-- DATA TO EXAMINE follows --

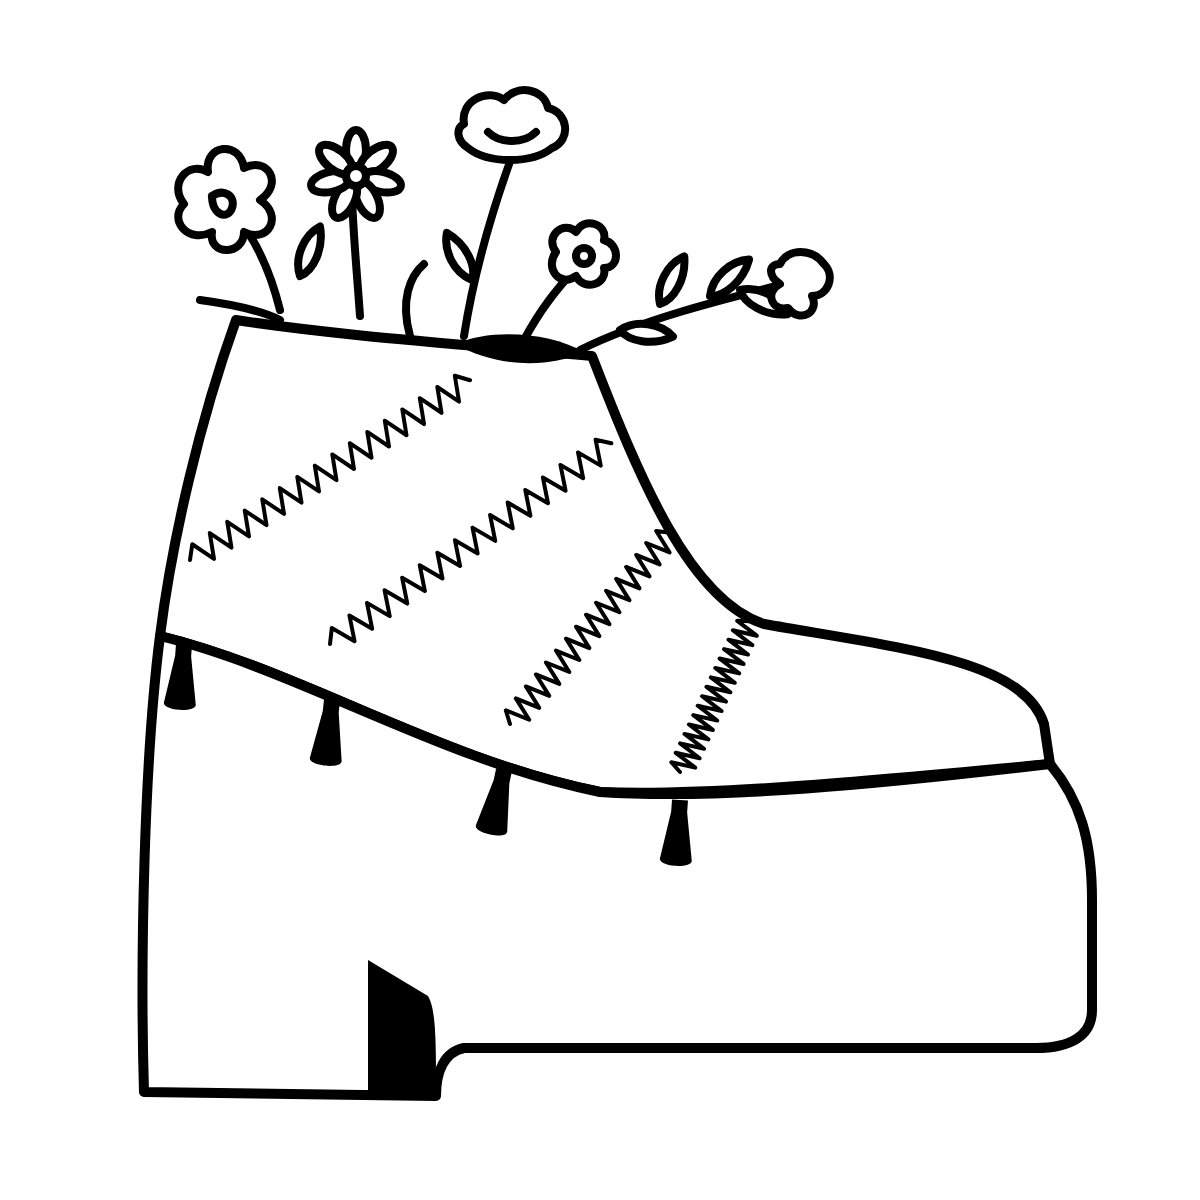
<!DOCTYPE html>
<html lang="en">
<head>
<meta charset="utf-8">
<title>Platform Boot Bouquet</title>
<link rel="stylesheet" href="https://fonts.googleapis.com/css2?family=Inter&display=swap">
<style>
  :root {
    --paper: #ffffff;
    --ink: #000000;
  }
  html, body {
    margin: 0;
    padding: 0;
    width: 1200px;
    height: 1200px;
    overflow: hidden;
    background: var(--paper);
    font-family: "Inter", sans-serif;
  }
  .artboard {
    display: block;
    width: 1200px;
    height: 1200px;
  }
  .line {
    fill: none;
    stroke: var(--ink);
    stroke-width: 5;
    stroke-linecap: round;
    stroke-linejoin: round;
  }
  .thin {
    stroke-width: 4;
  }
  .solid {
    fill: var(--ink);
  }
  .white-fill {
    fill: var(--paper);
  }
</style>
</head>
<body>
<svg class="artboard" viewBox="0 0 600 600" xmlns="http://www.w3.org/2000/svg" role="img" aria-label="Platform boot holding a bunch of wildflowers">
  <defs>
    <path id="zigzag" class="line thin" vector-effect="non-scaling-stroke"
      d="M0,0 l5,-6 l5,12 l5,-12 l5,12 l5,-12 l5,12 l5,-12 l5,12 l5,-12 l5,12 l5,-12 l5,12 l5,-12 l5,12 l5,-12 l5,12 l5,-12 l5,12 l5,-12 l5,12 l5,-12 l5,12 l5,-12 l5,12 l5,-12 l5,12 l5,-12 l5,12 l5,-12 l5,12 l5,-12 l5,6"/>
    <path id="zip-pull" class="solid" d="M-4,0 L4,0 L4,6 L8,30 C8,34 -8,34 -8,30 L-4,6 Z"/>
    <ellipse id="daisy-petal" class="line thin white-fill" cx="0" cy="-13" rx="5" ry="10"/>
    <path id="leaf" class="line thin white-fill" d="M0,0 C6,-8 18,-10 26,-6 C18,2 6,4 0,0 Z"/>
  </defs>

  <g id="bouquet">
    <g id="stems">
      <path class="line thin" d="M140,155 C135,135 128,120 118,108"/>
      <path class="line thin" d="M180,158 C178,130 176,110 176,95"/>
      <path class="line thin" d="M232,168 C238,130 248,100 256,78"/>
      <path class="line thin" d="M262,170 C270,155 278,145 288,134"/>
      <path class="line thin" d="M290,175 C320,160 360,150 400,140"/>
      <path class="line thin" d="M100,150 C115,152 130,155 140,160"/>
      <path class="line thin" d="M205,168 C200,150 205,138 212,132"/>
    </g>
    <g id="leaves">
      <use href="#leaf" transform="translate(150,138) rotate(-55)"/>
      <use href="#leaf" transform="translate(236,140) rotate(-105)"/>
      <use href="#leaf" transform="translate(330,152) rotate(-50)"/>
      <use href="#leaf" transform="translate(355,148) rotate(-30)"/>
      <use href="#leaf" transform="translate(370,145) rotate(40)"/>
      <use href="#leaf" transform="translate(310,165) rotate(20)"/>
    </g>
    <g id="curly-flower" transform="translate(112,102)">
      <path class="line thin white-fill" d="M-20,0 C-28,-10 -18,-22 -8,-16 C-10,-30 8,-32 10,-18 C22,-24 30,-10 18,-2 C30,6 22,20 10,14 C10,26 -8,26 -6,14 C-18,20 -28,8 -20,0 Z"/>
      <path class="line thin" d="M-6,-4 C0,-8 6,-4 4,2 C2,8 -6,6 -6,-4"/>
    </g>
    <g id="daisy" transform="translate(178,88)">
      <use href="#daisy-petal"/>
      <use href="#daisy-petal" transform="rotate(51)"/>
      <use href="#daisy-petal" transform="rotate(103)"/>
      <use href="#daisy-petal" transform="rotate(154)"/>
      <use href="#daisy-petal" transform="rotate(206)"/>
      <use href="#daisy-petal" transform="rotate(257)"/>
      <use href="#daisy-petal" transform="rotate(309)"/>
      <circle class="line thin white-fill" r="5"/>
    </g>
    <g id="poppy" transform="translate(256,66)">
      <path class="line thin white-fill" d="M-24,-4 C-26,-16 -12,-22 -4,-16 C2,-24 16,-22 18,-12 C28,-10 30,4 20,8 C10,16 -12,16 -22,8 C-28,4 -28,-2 -24,-4 Z"/>
      <path class="line thin" d="M-12,0 C-6,6 6,6 12,0"/>
    </g>
    <g id="small-bloom" transform="translate(292,128)">
      <path class="line thin white-fill" d="M-14,-2 C-20,-10 -10,-18 -4,-12 C0,-20 12,-16 10,-8 C18,-6 18,6 10,6 C12,14 0,18 -4,10 C-12,16 -20,6 -14,-2 Z"/>
      <circle class="line thin" r="4"/>
    </g>
    <g id="bell-flower" transform="translate(398,140)">
      <path class="line thin white-fill" d="M-8,-8 C-4,-16 8,-16 14,-8 C20,-2 16,8 8,8 C12,16 2,22 -4,14 C-12,16 -16,6 -8,2 C-14,-2 -14,-8 -8,-8 Z"/>
    </g>
  </g>

  <g id="boot">
    <path id="boot-upper" class="line white-fill"
      d="M118,160 C170,168 230,172 296,178 C320,240 345,300 382,312 C450,324 512,330 522,362 L525,382 C420,392 350,398 300,396 C220,380 150,335 80,318 C86,270 100,210 118,160 Z"/>
    <path id="boot-opening" class="solid" d="M228,172 C245,164 275,166 292,176 C275,184 248,184 228,172 Z"/>

    <path id="platform-sole" class="line white-fill"
      d="M80,318 C150,335 220,380 300,396 C360,400 440,392 525,382 C540,400 546,420 546,450 L546,505 C546,518 535,524 518,524 L232,524 C222,526 218,536 218,548 L72,546 C70,480 72,380 80,318 Z"/>
    <path id="heel-shadow" class="solid" d="M184,480 L214,498 C218,505 218,520 218,548 L184,548 Z"/>

    <g id="zipper-tracks">
      <use href="#zigzag" transform="translate(95,280) rotate(-32.7) scale(1.04,1)"/>
      <use href="#zigzag" transform="translate(165,322) rotate(-35.5) scale(1.08,1)"/>
      <use href="#zigzag" transform="translate(255,362) rotate(-50) scale(0.78,1)"/>
      <use href="#zigzag" transform="translate(340,386) rotate(-65) scale(0.52,1)"/>
    </g>
    <g id="zipper-pulls">
      <use href="#zip-pull" transform="translate(92,322) rotate(4)"/>
      <use href="#zip-pull" transform="translate(166,350) rotate(6)"/>
      <use href="#zip-pull" transform="translate(252,385) rotate(12)"/>
      <use href="#zip-pull" transform="translate(340,400) rotate(4)"/>
    </g>
  </g>
</svg>
</body>
</html>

-- DATA TO EXAMINE concluded --

== PROBLEM TO SOLVE ==
Give back all of the data exactly, but not the pictures.

== RESULT OF THE TASK ==
<!DOCTYPE html>
<html lang="en">
<head>
<meta charset="utf-8">
<title>Platform Boot Bouquet</title>
<link rel="stylesheet" href="https://fonts.googleapis.com/css2?family=Inter&display=swap">
<style>
  :root {
    --paper: #ffffff;
    --ink: #000000;
  }
  html, body {
    margin: 0;
    padding: 0;
    width: 1200px;
    height: 1200px;
    overflow: hidden;
    background: var(--paper);
    font-family: "Inter", sans-serif;
  }
  .artboard {
    display: block;
    width: 1200px;
    height: 1200px;
  }
  .line {
    fill: none;
    stroke: var(--ink);
    stroke-width: 5;
    stroke-linecap: round;
    stroke-linejoin: round;
  }
  .thin {
    stroke-width: 4;
  }
  .solid {
    fill: var(--ink);
  }
  .white-fill {
    fill: var(--paper);
  }
</style>
</head>
<body>
<svg class="artboard" viewBox="0 0 600 600" xmlns="http://www.w3.org/2000/svg" role="img" aria-label="Platform boot holding a bunch of wildflowers">
  <defs>
    <path id="zigzag" class="line thin" vector-effect="non-scaling-stroke"
      d="M0,0 l5,-6 l5,12 l5,-12 l5,12 l5,-12 l5,12 l5,-12 l5,12 l5,-12 l5,12 l5,-12 l5,12 l5,-12 l5,12 l5,-12 l5,12 l5,-12 l5,12 l5,-12 l5,12 l5,-12 l5,12 l5,-12 l5,12 l5,-12 l5,12 l5,-12 l5,12 l5,-12 l5,12 l5,-12 l5,6"/>
    <path id="zip-pull" class="solid" d="M-4,0 L4,0 L4,6 L8,30 C8,34 -8,34 -8,30 L-4,6 Z"/>
    <ellipse id="daisy-petal" class="line thin white-fill" cx="0" cy="-13" rx="5" ry="10"/>
    <path id="leaf" class="line thin white-fill" d="M0,0 C6,-8 18,-10 26,-6 C18,2 6,4 0,0 Z"/>
  </defs>

  <g id="bouquet">
    <g id="stems">
      <path class="line thin" d="M140,155 C135,135 128,120 118,108"/>
      <path class="line thin" d="M180,158 C178,130 176,110 176,95"/>
      <path class="line thin" d="M232,168 C238,130 248,100 256,78"/>
      <path class="line thin" d="M262,170 C270,155 278,145 288,134"/>
      <path class="line thin" d="M290,175 C320,160 360,150 400,140"/>
      <path class="line thin" d="M100,150 C115,152 130,155 140,160"/>
      <path class="line thin" d="M205,168 C200,150 205,138 212,132"/>
    </g>
    <g id="leaves">
      <use href="#leaf" transform="translate(150,138) rotate(-55)"/>
      <use href="#leaf" transform="translate(236,140) rotate(-105)"/>
      <use href="#leaf" transform="translate(330,152) rotate(-50)"/>
      <use href="#leaf" transform="translate(355,148) rotate(-30)"/>
      <use href="#leaf" transform="translate(370,145) rotate(40)"/>
      <use href="#leaf" transform="translate(310,165) rotate(20)"/>
    </g>
    <g id="curly-flower" transform="translate(112,102)">
      <path class="line thin white-fill" d="M-20,0 C-28,-10 -18,-22 -8,-16 C-10,-30 8,-32 10,-18 C22,-24 30,-10 18,-2 C30,6 22,20 10,14 C10,26 -8,26 -6,14 C-18,20 -28,8 -20,0 Z"/>
      <path class="line thin" d="M-6,-4 C0,-8 6,-4 4,2 C2,8 -6,6 -6,-4"/>
    </g>
    <g id="daisy" transform="translate(178,88)">
      <use href="#daisy-petal"/>
      <use href="#daisy-petal" transform="rotate(51)"/>
      <use href="#daisy-petal" transform="rotate(103)"/>
      <use href="#daisy-petal" transform="rotate(154)"/>
      <use href="#daisy-petal" transform="rotate(206)"/>
      <use href="#daisy-petal" transform="rotate(257)"/>
      <use href="#daisy-petal" transform="rotate(309)"/>
      <circle class="line thin white-fill" r="5"/>
    </g>
    <g id="poppy" transform="translate(256,66)">
      <path class="line thin white-fill" d="M-24,-4 C-26,-16 -12,-22 -4,-16 C2,-24 16,-22 18,-12 C28,-10 30,4 20,8 C10,16 -12,16 -22,8 C-28,4 -28,-2 -24,-4 Z"/>
      <path class="line thin" d="M-12,0 C-6,6 6,6 12,0"/>
    </g>
    <g id="small-bloom" transform="translate(292,128)">
      <path class="line thin white-fill" d="M-14,-2 C-20,-10 -10,-18 -4,-12 C0,-20 12,-16 10,-8 C18,-6 18,6 10,6 C12,14 0,18 -4,10 C-12,16 -20,6 -14,-2 Z"/>
      <circle class="line thin" r="4"/>
    </g>
    <g id="bell-flower" transform="translate(398,140)">
      <path class="line thin white-fill" d="M-8,-8 C-4,-16 8,-16 14,-8 C20,-2 16,8 8,8 C12,16 2,22 -4,14 C-12,16 -16,6 -8,2 C-14,-2 -14,-8 -8,-8 Z"/>
    </g>
  </g>

  <g id="boot">
    <path id="boot-upper" class="line white-fill"
      d="M118,160 C170,168 230,172 296,178 C320,240 345,300 382,312 C450,324 512,330 522,362 L525,382 C420,392 350,398 300,396 C220,380 150,335 80,318 C86,270 100,210 118,160 Z"/>
    <path id="boot-opening" class="solid" d="M228,172 C245,164 275,166 292,176 C275,184 248,184 228,172 Z"/>

    <path id="platform-sole" class="line white-fill"
      d="M80,318 C150,335 220,380 300,396 C360,400 440,392 525,382 C540,400 546,420 546,450 L546,505 C546,518 535,524 518,524 L232,524 C222,526 218,536 218,548 L72,546 C70,480 72,380 80,318 Z"/>
    <path id="heel-shadow" class="solid" d="M184,480 L214,498 C218,505 218,520 218,548 L184,548 Z"/>

    <g id="zipper-tracks">
      <use href="#zigzag" transform="translate(95,280) rotate(-32.7) scale(1.04,1)"/>
      <use href="#zigzag" transform="translate(165,322) rotate(-35.5) scale(1.08,1)"/>
      <use href="#zigzag" transform="translate(255,362) rotate(-50) scale(0.78,1)"/>
      <use href="#zigzag" transform="translate(340,386) rotate(-65) scale(0.52,1)"/>
    </g>
    <g id="zipper-pulls">
      <use href="#zip-pull" transform="translate(92,322) rotate(4)"/>
      <use href="#zip-pull" transform="translate(166,350) rotate(6)"/>
      <use href="#zip-pull" transform="translate(252,385) rotate(12)"/>
      <use href="#zip-pull" transform="translate(340,400) rotate(4)"/>
    </g>
  </g>
</svg>
</body>
</html>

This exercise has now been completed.